[[ DATA RECORDS open ]]

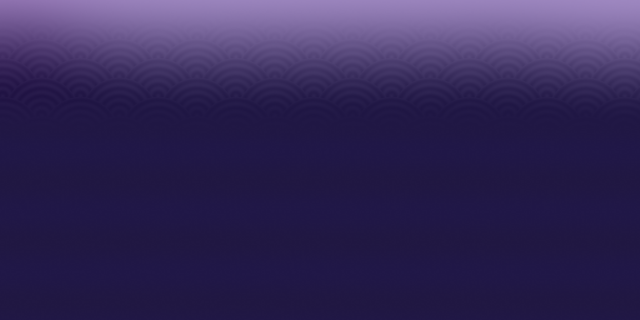
Write a Shadertoy shader that draws this background.

```glsl
// Lavender glow fading down into deep indigo, with faint overlapping wave scales.

const vec3 INDIGO = vec3(0.127, 0.092, 0.270);
const vec3 LAVENDER = vec3(0.630, 0.540, 0.765);
const vec3 PLUM_TINT = vec3(0.020, -0.012, 0.012);

const float GLOW_START = -0.06;    // depths are measured down from the top
const float GLOW_END = 0.36;
const float LEFT_SHADE = 0.055;    // raises the fade at the left edge
const float LEFT_WIDTH = 0.16;     // as a share of the width
const float RIGHT_LIFT = 0.02;     // lowers the fade at the right edge

const float SCALE_PITCH = 0.243;   // distance between scales in a row
const vec2 SCALE_ORIGIN = vec2(0.130, 0.760);
const float RING_COUNT = 5.0;
const float RING_STRENGTH = 0.014;

const float BAND_PERIOD = 0.19;
const float BAND_PEAK = 0.47;
const float BAND_STRENGTH = 0.010;
const float GRAIN = 0.003;
const float TAU = 6.2831853;

float hash(vec2 p) {
    return fract(sin(dot(p, vec2(127.1, 311.7))) * 43758.5453);
}

// Rings of overlapping discs; lower rows cover the rows above them.
float waveScales(vec2 p, float pixel) {
    float radius = 0.5 * SCALE_PITCH;
    float rowStep = 0.5 * radius;
    float firstRow = floor((p.y - radius) / rowStep);
    float uncovered = 1.0;
    float rings = 0.0;
    for (int i = 0; i < 6; i++) {
        float row = firstRow + float(i);
        float x = p.x + mod(row, 2.0) * radius;
        x = mod(x + radius, SCALE_PITCH) - radius;
        float dist = length(vec2(x, p.y - row * rowStep));
        float cover = 1.0 - smoothstep(radius - 1.5 * pixel, radius, dist);
        rings += uncovered * cover * cos(TAU * RING_COUNT * dist / radius);
        uncovered *= 1.0 - cover;
    }
    return rings;
}

void mainImage(out vec4 fragColor, in vec2 fragCoord) {
    vec2 uv = fragCoord / iResolution.xy;
    vec2 p = fragCoord / iResolution.y;
    float depth = 1.0 - uv.y;

    // Vertical glow, bent at both sides
    float left = exp(-pow(uv.x / LEFT_WIDTH, 2.0));
    float right = smoothstep(0.75, 1.0, uv.x);
    float bentDepth = depth + LEFT_SHADE * left - RIGHT_LIFT * right;
    float glow = 1.0 - smoothstep(GLOW_START, GLOW_END, bentDepth);
    vec3 color = mix(INDIGO, LAVENDER, glow);
    color += PLUM_TINT * left * (1.0 - smoothstep(0.15, 0.45, depth));

    // Faint scales, strongest where the glow dies away
    float scaleFade = smoothstep(0.03, 0.20, depth) * (1.0 - smoothstep(0.27, 0.42, depth));
    color += RING_STRENGTH * scaleFade * waveScales(p - SCALE_ORIGIN, 1.0 / iResolution.y);

    // Slow blue bands in the dark part
    float band = cos(TAU * (depth - BAND_PEAK) / BAND_PERIOD);
    color.b += BAND_STRENGTH * band * smoothstep(0.36, 0.46, depth);

    // Fine grain against colour steps
    color += GRAIN * (hash(floor(p * 256.0)) - 0.5);

    fragColor = vec4(clamp(color, 0.0, 1.0), 1.0);
}
```
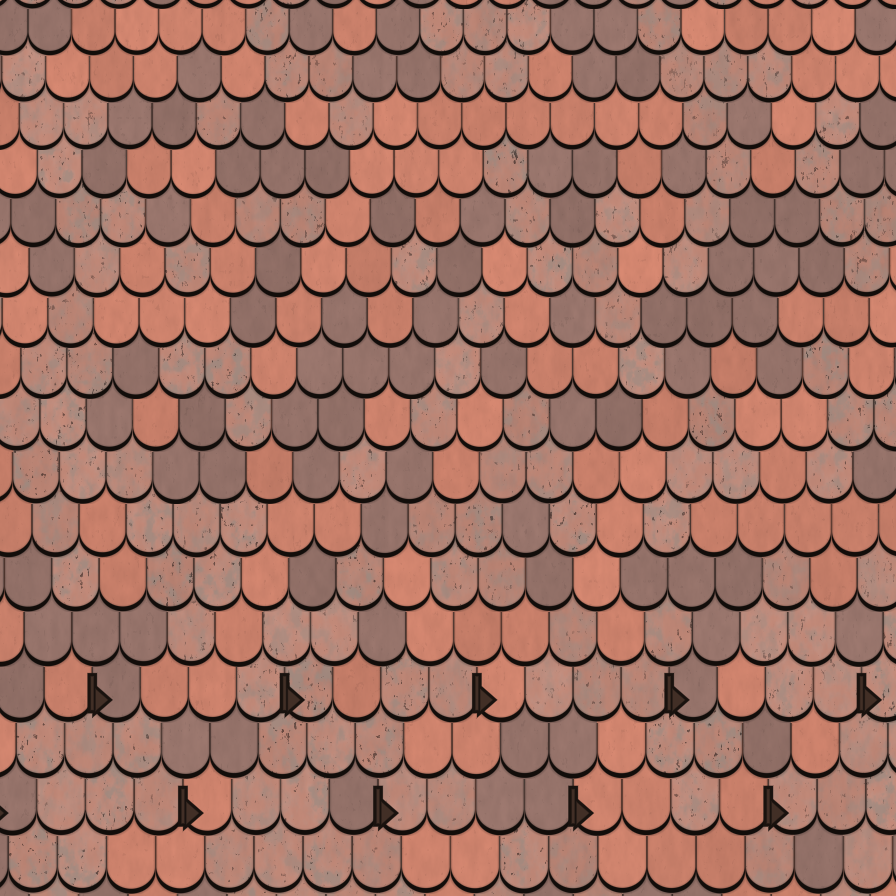
This texture is drawn by a Shadertoy shader. Its source:

```glsl
// Roof of round-ended clay tiles in staggered courses that grow toward the eave.
// Each pixel finds its course, cuts the tile by a distance function, and shows
// the shadow and the next course through the notches; iron hooks sit on top.

#define ROW_START 0.0104     // lower end of the first course, from the top
#define ROW_PITCH 0.0512     // height of a course at the top
#define ROW_GROWTH 0.000404  // quadratic growth of the course position
#define TILE_WIDTH 0.0482    // tile width at the top
#define WIDTH_GROWTH 0.00039 // added width per course
#define CENTER_X 0.518       // middle column at the top
#define CENTER_DRIFT 0.0009  // leftward drift of that column per course
#define SHADOW 0.10          // shadow thickness in tile widths
#define GAP 0.012            // half gap between tiles in tile widths
#define DARK_SHARE 0.27      // share of brown tiles
#define PALE_SHARE 0.35      // share of weathered pale tiles

const vec3 ORANGE = vec3(0.795, 0.505, 0.420);
const vec3 PALE = vec3(0.715, 0.530, 0.475);
const vec3 BROWN = vec3(0.580, 0.445, 0.410);
const vec3 LICHEN = vec3(0.600, 0.540, 0.505);
const vec3 SOOT = vec3(0.070, 0.050, 0.040);
const vec3 RUST = vec3(0.260, 0.185, 0.150);

float hash(vec2 p) {
    return fract(sin(dot(p, vec2(127.1, 311.7))) * 43758.5453);
}

float noise(vec2 p) {
    vec2 i = floor(p), f = fract(p);
    f = f * f * (3.0 - 2.0 * f);
    return mix(mix(hash(i), hash(i + vec2(1, 0)), f.x),
               mix(hash(i + vec2(0, 1)), hash(i + vec2(1, 1)), f.x), f.y);
}

float fbm(vec2 p) {
    float sum = 0.0, amp = 0.5;
    for (int k = 0; k < 4; k++) {
        sum += amp * noise(p);
        p = p * 2.03 + 17.3;
        amp *= 0.5;
    }
    return sum;
}

float tileWidth(float row) {
    return TILE_WIDTH + WIDTH_GROWTH * row;
}

// Position in tile widths: x from the middle column, y below the tile end
vec2 coursePos(vec2 p, float row) {
    float end = ROW_START + row * (ROW_PITCH + ROW_GROWTH * row);
    float center = CENTER_X - CENTER_DRIFT * row;
    vec2 c = vec2(p.x - center, p.y - end) / tileWidth(row);
    c.x -= 0.5 * mod(row, 2.0);
    return c;
}

// Strip with an elliptic lower end that stops at the given y
float tileDistance(vec2 q, float halfWidth, float endY) {
    float y = max(q.y - endY + 0.45, 0.0) * halfWidth / 0.45;
    return length(vec2(q.x, y)) - halfWidth;
}

// Clay tint, stains and specks of one tile
vec3 tileColor(vec2 c, float row) {
    vec2 id = vec2(floor(c.x + 0.5), row);
    vec2 t = c + vec2(0.0, 9.7 * row);
    float pick = hash(id + 3.1);
    float isPale = step(DARK_SHARE, pick) * step(pick, DARK_SHARE + PALE_SHARE);
    vec3 col = pick < DARK_SHARE ? BROWN : mix(ORANGE, PALE, isPale);
    col *= 0.96 + 0.08 * hash(id + 8.7);
    col *= 0.95 + 0.10 * fbm(t * vec2(7.0, 3.0) + pick * 40.0);

    float wear = isPale * (0.35 + 0.65 * hash(id + 5.3));
    float stain = fbm(t * vec2(5.0, 3.5) + 31.0);
    col = mix(col, LICHEN, 0.7 * wear * smoothstep(0.45, 0.68, stain));
    col = mix(col, ORANGE, 0.3 * isPale * smoothstep(0.5, 0.25, stain));
    float speck = fbm(t * vec2(15.0, 8.0) + 63.0);
    col *= 1.0 - (0.06 + 0.42 * wear) * smoothstep(0.62, 0.76, speck);
    return col;
}

// Bar with a triangular barb, on every fourth seam of two courses
float hookDistance(vec2 c, float row) {
    if (row != 14.0 && row != 16.0) return 1.0;
    float x = mod(c.x - 0.5 - (row - 14.0) + 2.0, 4.0) - 2.0;
    float bar = max(abs(x) - 0.10, abs(c.y + 0.61) - 0.42);
    float barb = max(0.8 * abs(c.y + 0.47) + 0.7 * x - 0.30, -x);
    return min(bar, barb);
}

void mainImage(out vec4 fragColor, in vec2 fragCoord) {
    vec2 p = fragCoord / iResolution.xy;
    p.y = 1.0 - p.y;

    // Invert the quadratic course spacing
    float root = sqrt(ROW_PITCH * ROW_PITCH + 4.0 * ROW_GROWTH * (p.y - ROW_START));
    float row = ceil((root - ROW_PITCH) / (2.0 * ROW_GROWTH));
    float aa = 0.8 / (iResolution.y * tileWidth(row));

    vec2 c = coursePos(p, row);
    float column = floor(c.x + 0.5);
    vec2 q = vec2(c.x - column, c.y + 0.025 * hash(vec2(column, row)));
    float tile = tileDistance(q, 0.5 - GAP, -SHADOW);
    float shade = tileDistance(q, 0.5, 0.0);

    // Next course in the notch, then the cast shadow, then the tile
    vec3 col = tileColor(coursePos(p, row + 1.0), row + 1.0);
    col *= 0.82 + 0.18 * smoothstep(0.0, 0.07, shade);
    col = mix(col, SOOT, smoothstep(aa, -aa, shade));
    vec3 face = tileColor(c, row) * (0.88 + 0.12 * smoothstep(0.0, -0.05, tile));
    col = mix(col, face, smoothstep(aa, -aa, tile));

    float hook = hookDistance(c, row);
    vec3 iron = mix(SOOT * 1.4, RUST, smoothstep(-0.05, -0.09, hook));
    col = mix(col, iron, smoothstep(aa, -aa, hook));
    fragColor = vec4(col, 1.0);
}
```
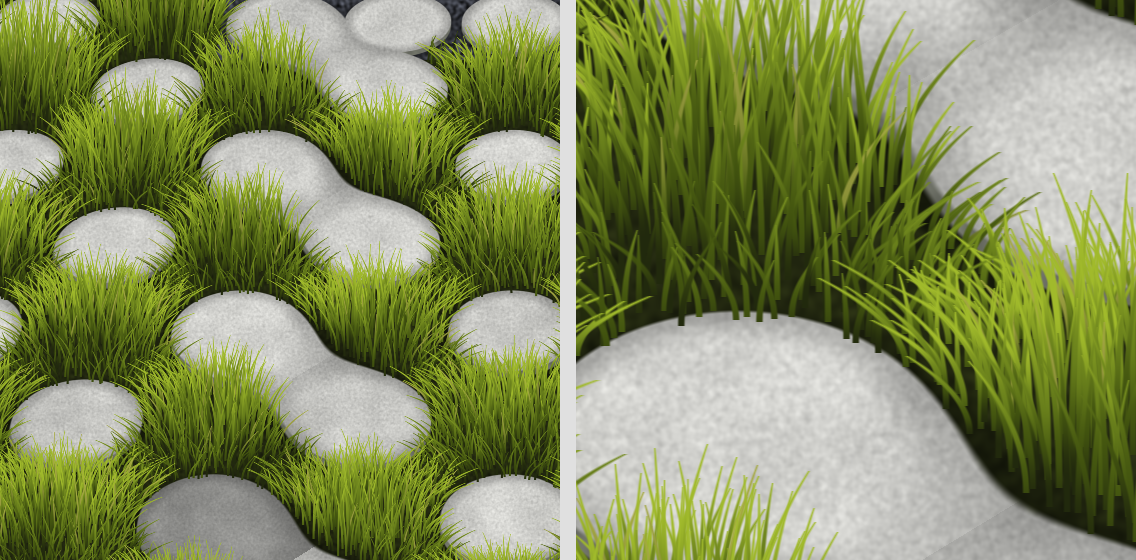
Left, the full canvas; right, a detail of the centre.
This pattern is drawn by a three.js fragment shader. Its source:

```glsl
varying vec2 vUv;

const float STONE_RADIUS = 0.455;

vec2 hash2(vec2 p) {
  vec3 q = fract(p.xyx * vec3(0.1031, 0.1030, 0.0973));
  q += dot(q, q.yzx + 33.33);
  return fract((q.xx + q.yz) * q.zy);
}

float cornerSlope(vec2 cell, vec2 offset, vec2 f) {
  return dot(hash2(cell + offset) * 2.0 - 1.0, f - offset);
}

float gradientNoise(vec2 p) {
  vec2 i = floor(p), f = fract(p);
  vec2 w = f * f * (3.0 - 2.0 * f);
  float low = mix(cornerSlope(i, vec2(0, 0), f), cornerSlope(i, vec2(1, 0), f), w.x);
  float high = mix(cornerSlope(i, vec2(0, 1), f), cornerSlope(i, vec2(1, 1), f), w.x);
  return mix(low, high, w.y);
}

// Receding ground: columns lean right and rows tighten with height
vec2 toGrid(vec2 p) {
  float v = (0.18 - sqrt(0.0324 - 0.0208 * (p.y - 0.06))) / 0.0104;
  float u = (p.x - 0.3585 - 0.148 * p.y) / (0.2745 - 0.0675 * p.y);
  return vec2(u, v);
}

// Checkerboard centres: shift 0 gives stones, shift 1 gives tufts
vec2 nearestCentre(vec2 g, float shift) {
  g.x -= shift;
  vec2 s = floor(vec2(g.x + g.y, g.x - g.y) * 0.5 + 0.5);
  return vec2(s.x + s.y + shift, s.x - s.y);
}

float smoothMin(float a, float b, float k) {
  float h = max(k - abs(a - b), 0.0) / k;
  return min(a, b) - h * h * k * 0.25;
}

// Round stones, with pairs in the middle column joined by a waist
float pavingDistance(vec2 g, float radius) {
  float d = length(g - nearestCentre(g, 0.0));
  d = min(d, length(g - vec2(1.0, 6.0)));
  float row = 2.0 * floor((g.y + 0.5) * 0.5 + 0.5);
  float upper = length(g - vec2(0.0, row));
  float lower = length(g - vec2(1.0, row - 1.0));
  return min(d, smoothMin(upper, lower, 1.3)) - radius;
}

float gravelArea(vec2 g) {
  return step(5.5, g.y) * step(-0.5, g.x);
}

vec3 groundColor(vec2 p, vec2 g) {
  float grain = gradientNoise(p * 130.0);
  vec3 soil = vec3(0.13, 0.15, 0.06) * (1.0 + 0.6 * grain);
  vec3 gravel = vec3(0.23, 0.24, 0.27) * (1.0 + 1.3 * grain);
  return mix(soil, gravel, gravelArea(g));
}

vec3 stoneColor(vec2 p, vec2 centre, float d) {
  float mottle = gradientNoise(p * 14.0) + 0.5 * gradientNoise(p * vec2(35.0, 50.0));
  float speckle = gradientNoise(p * 190.0) + 0.6 * gradientNoise(p * 330.0);
  float tone = 0.96 + 0.08 * hash2(centre + 9.0).x + 0.13 * mottle + 0.13 * speckle;
  float worn = step(length(centre), 0.5);
  tone *= mix(1.0, 0.7, worn) * mix(0.78, 1.0, smoothstep(0.0, 0.13, -d));
  return vec3(0.80, 0.80, 0.785) * tone;
}

vec3 addStones(vec3 color, vec2 p, vec2 g) {
  float side = pavingDistance(g, STONE_RADIUS);
  vec2 face = g - vec2(0.0, 0.07);
  float top = pavingDistance(face, STONE_RADIUS);
  vec3 edge = vec3(0.43, 0.44, 0.40) * (1.0 + 0.3 * gradientNoise(p * 90.0));
  color *= mix(0.6, 1.0, smoothstep(0.0, 0.12, side));
  color = mix(color, edge, 1.0 - smoothstep(-0.008, 0.008, side));
  vec3 surface = stoneColor(p, nearestCentre(face, 0.0), top);
  return mix(color, surface, 1.0 - smoothstep(-0.008, 0.008, top));
}

vec3 grassColor(float tone, float straw) {
  vec3 c = mix(vec3(0.13, 0.16, 0.05), vec3(0.26, 0.33, 0.06), smoothstep(0.0, 0.3, tone));
  c = mix(c, vec3(0.42, 0.51, 0.11), smoothstep(0.25, 0.6, tone));
  c = mix(c, vec3(0.63, 0.73, 0.17), smoothstep(0.55, 1.0, tone));
  return mix(c, vec3(0.66, 0.62, 0.32), 0.6 * straw * smoothstep(0.2, 0.7, tone));
}

// Curved blades, painted from the back row to the front
vec3 addGrass(vec3 color, vec2 p, vec2 pitch, float halfWidth) {
  vec2 cell = floor(p / pitch);
  float patchTone = 0.25 * gradientNoise(p * 9.0);
  for (int row = 0; row < 18; row++) {
    for (int column = -7; column <= 7; column++) {
      vec2 id = cell + vec2(float(column), -float(row));
      vec2 vary = hash2(id + 157.3);
      vec2 root = (id + hash2(id + 40.0)) * pitch;
      vec2 g = toGrid(root);
      vec2 offset = g - nearestCentre(g, 1.0);
      float shag = 1.0 + 0.5 * smoothstep(0.6, 0.85, root.y) * (1.0 - smoothstep(0.25, 0.5, root.x));
      float tall = mix(0.125, 0.045, smoothstep(0.1, 0.55, length(offset)));
      tall = min(tall * shag * (0.7 + 0.5 * vary.x), 0.18);
      float t = (p.y - root.y) / tall;
      if (t < 0.0 || t > 1.0) continue;
      float lean = clamp(0.055 * offset.x + 0.06 * (vary.y - 0.5), -0.052, 0.052);
      float slope = 2.0 * lean * t / tall;
      float d = abs(p.x - root.x - lean * t * t) / sqrt(1.0 + slope * slope);
      float cover = 1.0 - smoothstep(-0.0009, 0.0009, d - halfWidth * (1.0 - 0.8 * t * t));
      if (cover <= 0.0 || gravelArea(g) > 0.5 || pavingDistance(g, STONE_RADIUS) < 0.03) continue;
      float light = mix(0.42, 1.0, smoothstep(-0.5, 0.1, offset.y));
      float tone = light * (0.22 + 0.85 * t) + 0.4 * (fract(vary.x * 13.0) - 0.5) + patchTone;
      color = mix(color, grassColor(tone, step(0.94, fract(vary.y * 17.0))), cover);
    }
  }
  return color;
}

void main() {
  vec2 grid = toGrid(vUv);
  vec3 color = addStones(groundColor(vUv, grid), vUv, grid);
  color = addGrass(color, vUv, vec2(0.009, 0.0108), 0.0019);
  gl_FragColor = vec4(color, 1.0);
}
```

[[ DATA RECORDS closed ]]

• ACTIVITY: Your answer should be a single number: the count of lines in the listing that contain the word "fract".

• WRITTEN ANSWER: 8